TASK OBJECTIVE
Find all the lines in the entries below that hold the word "result" and copy them.

Top of DATA FOR THIS EXERCISE

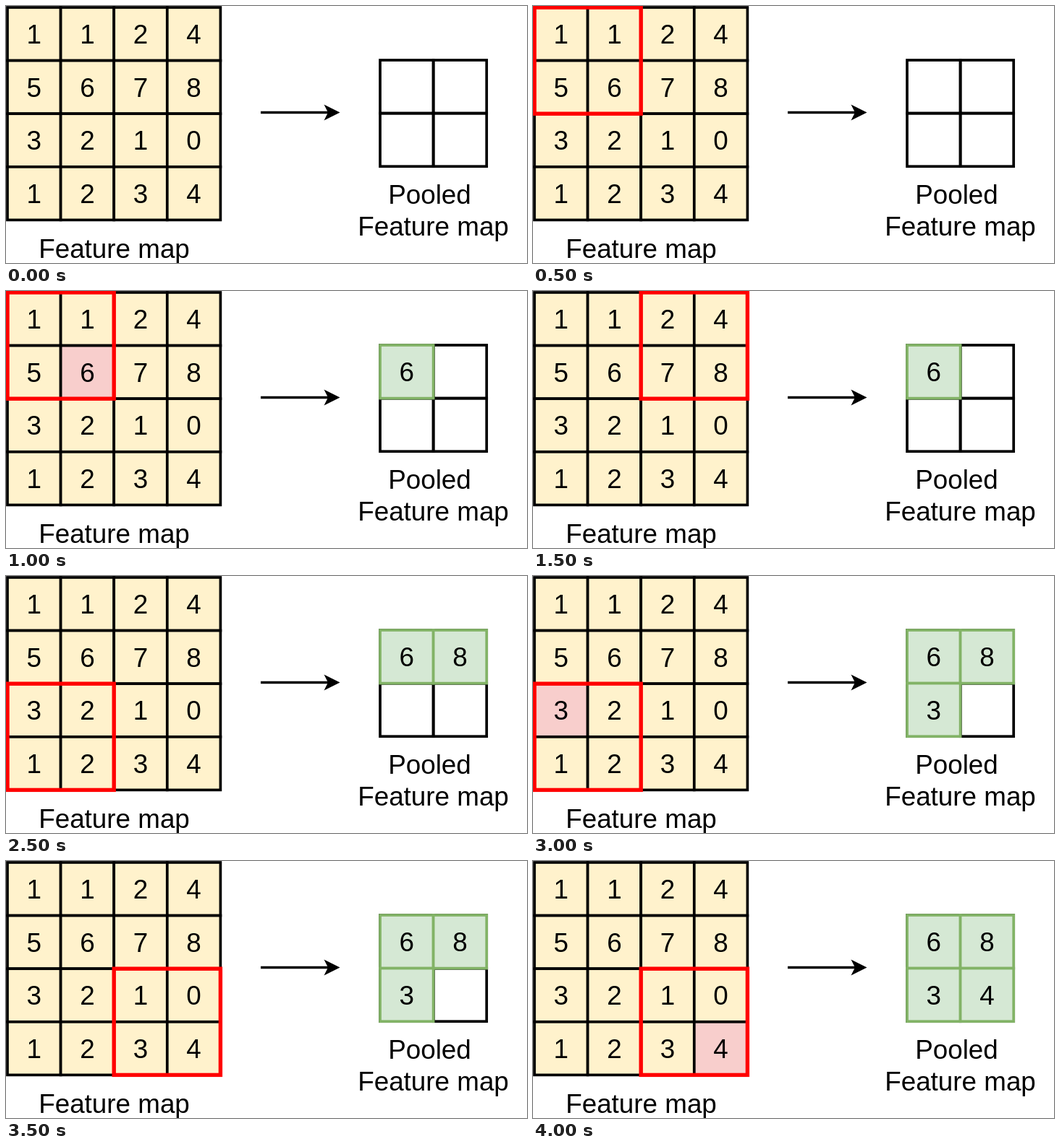
Animation of 720x356 px, one loop 4500 ms. Source, as an HTML page:

```html
<!DOCTYPE html>
<html lang="en">
<head>
<meta charset="utf-8">
<title>Max pooling</title>
<style>
  html, body { margin: 0; width: 100%; height: 100%; overflow: hidden; background: #fff; }
  svg { display: block; }
  text { font: 36.8px "Liberation Sans", Arial, sans-serif; text-anchor: middle; }
  rect { stroke: #000; stroke-width: 3.7; fill: none; }
  .input { fill: #fff2cc; }
  .input.max { fill: #f8cecc; }
  .pooled { fill: #d5e8d4; stroke: #82b366; }
  .window { stroke: #f00; stroke-width: 5.4; }
</style>
</head>
<body>
<svg id="stage" width="720" height="356" viewBox="0 0 720 356">
  <path d="M352 147.5H446" stroke="#000" stroke-width="3.7"/>
  <path d="M461.500 147.500L439.500 158.500L445 147.500L439.500 136.500Z"/>
  <text x="149.500" y="349">Feature map</text>
  <text x="585.500" y="274">Pooled</text>
  <text x="590.500" y="318">Feature map</text>
</svg>
<script>
const CELL = 73.6, STEP_MS = 500, STEPS = 9;
const INPUT = { x: 2, y: 2 }, OUTPUT = { x: 517, y: 75 };
const values = [[1, 1, 2, 4], [5, 6, 7, 8], [3, 2, 1, 0], [1, 2, 3, 4]];
const stage = document.getElementById("stage");

function add(tag, attributes) {
  const node = document.createElementNS("http://www.w3.org/2000/svg", tag);
  for (const name in attributes) node.setAttribute(name, attributes[name]);
  return stage.appendChild(node);
}

function addSquare(origin, col, row, className, size = CELL) {
  return add("rect", {
    x: origin.x + col * CELL, y: origin.y + row * CELL,
    width: size, height: size, class: className
  });
}

function addDigit(origin, col, row, value) {
  const digit = add("text", {
    x: origin.x + (col + 0.5) * CELL, y: origin.y + (row + 0.5) * CELL + 13.4
  });
  digit.textContent = value;
  return digit;
}

const inputCells = values.map((line, row) => line.map((value, col) => {
  const cell = addSquare(INPUT, col, row, "input");
  addDigit(INPUT, col, row, value);
  return cell;
}));

const quadrants = [0, 1, 2, 3].map(i => ({ col: i % 2, row: i >> 1 }));
for (const { col, row } of quadrants) addSquare(OUTPUT, col, row, "");

// Each quadrant has a selection window, its largest cell and a pooled result.
const pools = quadrants.map(({ col, row }) => {
  const members = [0, 1, 2, 3].map(i => ({ c: col * 2 + i % 2, r: row * 2 + (i >> 1) }));
  const best = members.reduce((a, b) => values[b.r][b.c] > values[a.r][a.c] ? b : a);
  return {
    maxCell: inputCells[best.r][best.c],
    frame: addSquare(INPUT, col * 2, row * 2, "window", CELL * 2),
    result: [
      addSquare(OUTPUT, col, row, "pooled"),
      addDigit(OUTPUT, col, row, values[best.r][best.c])
    ]
  };
});

const show = (node, visible) => node.setAttribute("visibility", visible ? "visible" : "hidden");

function render(time) {
  const step = Math.floor(time / STEP_MS) % STEPS;
  pools.forEach(({ maxCell, frame, result }, i) => {
    const selectStep = i * 2 + 1, poolStep = selectStep + 1;
    show(frame, step === selectStep || step === poolStep);
    maxCell.classList.toggle("max", step === poolStep);
    result.forEach(node => show(node, step >= poolStep));
  });
}

const start = performance.now();
function tick() {
  render(performance.now() - start);
  requestAnimationFrame(tick);
}
tick();
</script>
</body>
</html>
```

Bottom of DATA FOR THIS EXERCISE

RESPONSE TO THE EXERCISE
// Each quadrant has a selection window, its largest cell and a pooled result.
    result: [
  pools.forEach(({ maxCell, frame, result }, i) => {
    result.forEach(node => show(node, step >= poolStep));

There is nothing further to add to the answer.